In addition to spring and fall print issues, Muse hosts seasonal speaker sessions, dubbed Musings, and publishes digital content on a nearly daily basis on its Web site.

According to Ms. Newman, one way Muse differentiates itself from Robb Report is its emphasis on storytelling instead of products. For instance, Robb Report coverage often includes features on luxury timepieces or automobiles.

Muse, on the other hand, focuses on trailblazers and pioneers in different industries, and the subjects just happen to be women.

In its most recent issue, Muse asked female thought leaders to name women who were emerging as the next rising stars.

Similarly Muse’s fall 2018 issue, polybagged to Robb Report’s October edition, was themed around “Passion and Purpose.” Among the editorial features in the issue was a story about philanthropic travel experiences (see story).

Readership reach
Similarly to Robb ReportMuse does not appear on newsstands and instead targets a smaller audience of affluent women.

Content is only part of the media business, and publications still rely on advertising to make money. This is why a selective audience is so important for Muse.

Most affluent women contribute just as much to their household’s income as men do, according to YouGov.

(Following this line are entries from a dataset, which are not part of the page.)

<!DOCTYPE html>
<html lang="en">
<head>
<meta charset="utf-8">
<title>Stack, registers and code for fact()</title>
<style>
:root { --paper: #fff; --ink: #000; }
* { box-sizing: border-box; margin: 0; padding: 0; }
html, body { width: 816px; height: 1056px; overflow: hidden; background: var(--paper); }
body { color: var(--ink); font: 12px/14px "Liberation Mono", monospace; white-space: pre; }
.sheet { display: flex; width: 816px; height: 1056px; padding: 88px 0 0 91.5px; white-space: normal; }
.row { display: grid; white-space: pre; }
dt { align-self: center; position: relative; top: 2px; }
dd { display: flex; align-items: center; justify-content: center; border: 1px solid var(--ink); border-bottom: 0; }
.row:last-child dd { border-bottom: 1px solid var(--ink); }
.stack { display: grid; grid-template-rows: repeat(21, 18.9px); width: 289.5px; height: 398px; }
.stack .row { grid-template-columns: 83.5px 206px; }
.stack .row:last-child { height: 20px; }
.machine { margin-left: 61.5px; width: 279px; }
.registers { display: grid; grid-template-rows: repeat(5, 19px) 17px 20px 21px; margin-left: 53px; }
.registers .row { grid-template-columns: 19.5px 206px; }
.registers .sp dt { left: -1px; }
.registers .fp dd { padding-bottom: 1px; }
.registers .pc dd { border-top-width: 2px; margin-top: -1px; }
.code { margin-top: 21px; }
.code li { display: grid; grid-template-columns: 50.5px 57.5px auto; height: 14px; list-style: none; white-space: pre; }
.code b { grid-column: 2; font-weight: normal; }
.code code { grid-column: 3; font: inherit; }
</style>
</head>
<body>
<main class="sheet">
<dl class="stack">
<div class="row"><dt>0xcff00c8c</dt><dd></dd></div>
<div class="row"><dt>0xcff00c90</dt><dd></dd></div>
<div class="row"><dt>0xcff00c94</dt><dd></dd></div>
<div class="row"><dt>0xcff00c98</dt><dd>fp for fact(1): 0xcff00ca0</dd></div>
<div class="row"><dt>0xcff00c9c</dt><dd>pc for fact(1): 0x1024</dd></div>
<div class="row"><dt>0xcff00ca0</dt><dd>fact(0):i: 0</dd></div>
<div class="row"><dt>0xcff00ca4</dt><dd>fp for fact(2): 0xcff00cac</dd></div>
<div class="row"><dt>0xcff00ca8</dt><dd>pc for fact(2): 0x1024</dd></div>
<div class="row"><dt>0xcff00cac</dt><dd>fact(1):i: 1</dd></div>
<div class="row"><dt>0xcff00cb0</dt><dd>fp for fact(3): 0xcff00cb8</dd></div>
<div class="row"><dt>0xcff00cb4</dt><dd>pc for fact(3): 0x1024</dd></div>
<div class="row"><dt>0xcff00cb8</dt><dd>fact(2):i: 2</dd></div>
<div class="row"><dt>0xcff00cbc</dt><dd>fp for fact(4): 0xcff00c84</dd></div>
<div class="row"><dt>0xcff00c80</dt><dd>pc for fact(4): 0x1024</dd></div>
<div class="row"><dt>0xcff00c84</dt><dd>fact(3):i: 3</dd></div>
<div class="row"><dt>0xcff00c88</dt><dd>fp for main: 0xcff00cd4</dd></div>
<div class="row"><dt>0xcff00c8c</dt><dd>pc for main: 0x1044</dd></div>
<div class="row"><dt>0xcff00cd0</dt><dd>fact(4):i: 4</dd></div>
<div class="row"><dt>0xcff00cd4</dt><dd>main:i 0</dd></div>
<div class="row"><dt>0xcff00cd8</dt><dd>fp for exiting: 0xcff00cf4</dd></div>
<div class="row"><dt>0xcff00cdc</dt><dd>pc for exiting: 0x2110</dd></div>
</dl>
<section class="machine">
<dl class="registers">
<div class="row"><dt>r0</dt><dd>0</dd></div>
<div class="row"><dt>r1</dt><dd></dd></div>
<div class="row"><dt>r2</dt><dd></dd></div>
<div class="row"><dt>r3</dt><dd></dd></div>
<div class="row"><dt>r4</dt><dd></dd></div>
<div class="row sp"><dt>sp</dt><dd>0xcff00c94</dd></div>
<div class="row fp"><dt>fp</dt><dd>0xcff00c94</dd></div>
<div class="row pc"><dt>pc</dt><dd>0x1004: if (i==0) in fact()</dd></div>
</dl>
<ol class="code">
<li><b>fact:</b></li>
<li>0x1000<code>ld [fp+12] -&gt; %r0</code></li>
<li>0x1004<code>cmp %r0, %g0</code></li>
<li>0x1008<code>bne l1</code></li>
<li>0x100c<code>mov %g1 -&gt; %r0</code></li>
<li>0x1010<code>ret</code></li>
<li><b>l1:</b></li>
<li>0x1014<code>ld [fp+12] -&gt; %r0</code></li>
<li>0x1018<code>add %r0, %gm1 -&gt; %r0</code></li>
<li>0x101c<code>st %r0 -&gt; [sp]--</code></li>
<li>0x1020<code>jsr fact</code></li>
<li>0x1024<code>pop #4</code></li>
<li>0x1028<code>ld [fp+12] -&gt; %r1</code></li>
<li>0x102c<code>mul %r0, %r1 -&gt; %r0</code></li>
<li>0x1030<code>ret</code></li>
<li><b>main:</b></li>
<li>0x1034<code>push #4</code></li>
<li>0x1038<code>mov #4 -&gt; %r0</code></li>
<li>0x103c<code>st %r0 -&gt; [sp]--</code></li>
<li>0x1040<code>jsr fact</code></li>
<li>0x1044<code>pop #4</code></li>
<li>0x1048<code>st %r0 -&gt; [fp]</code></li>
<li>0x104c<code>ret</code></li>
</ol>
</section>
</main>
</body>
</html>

Fifty-five percent of households surveyed in YouGov’s Affluent Perspective 2017 report are dual-income, meaning that more women contribute to their family’s economic status than do not. As the luxury-consuming class continues to diversify with women and people of color earning more money than ever before, luxury brands need to be able to diversify their advertising efforts accordingly to reach these other demographics (see story).

Although high earners not rich yet, or HENRYs, only account for a quarter of the U.S. population, they present brands with a major opportunity as they account for 40 percent of consumer spending. Primarily led by women, HENRY households have a collective spending power of $2.4 trillion, for an average annual spend of $75,000 (see story).

“Wealth is changing, and it’s in the hands of women,” Ms. Newman said.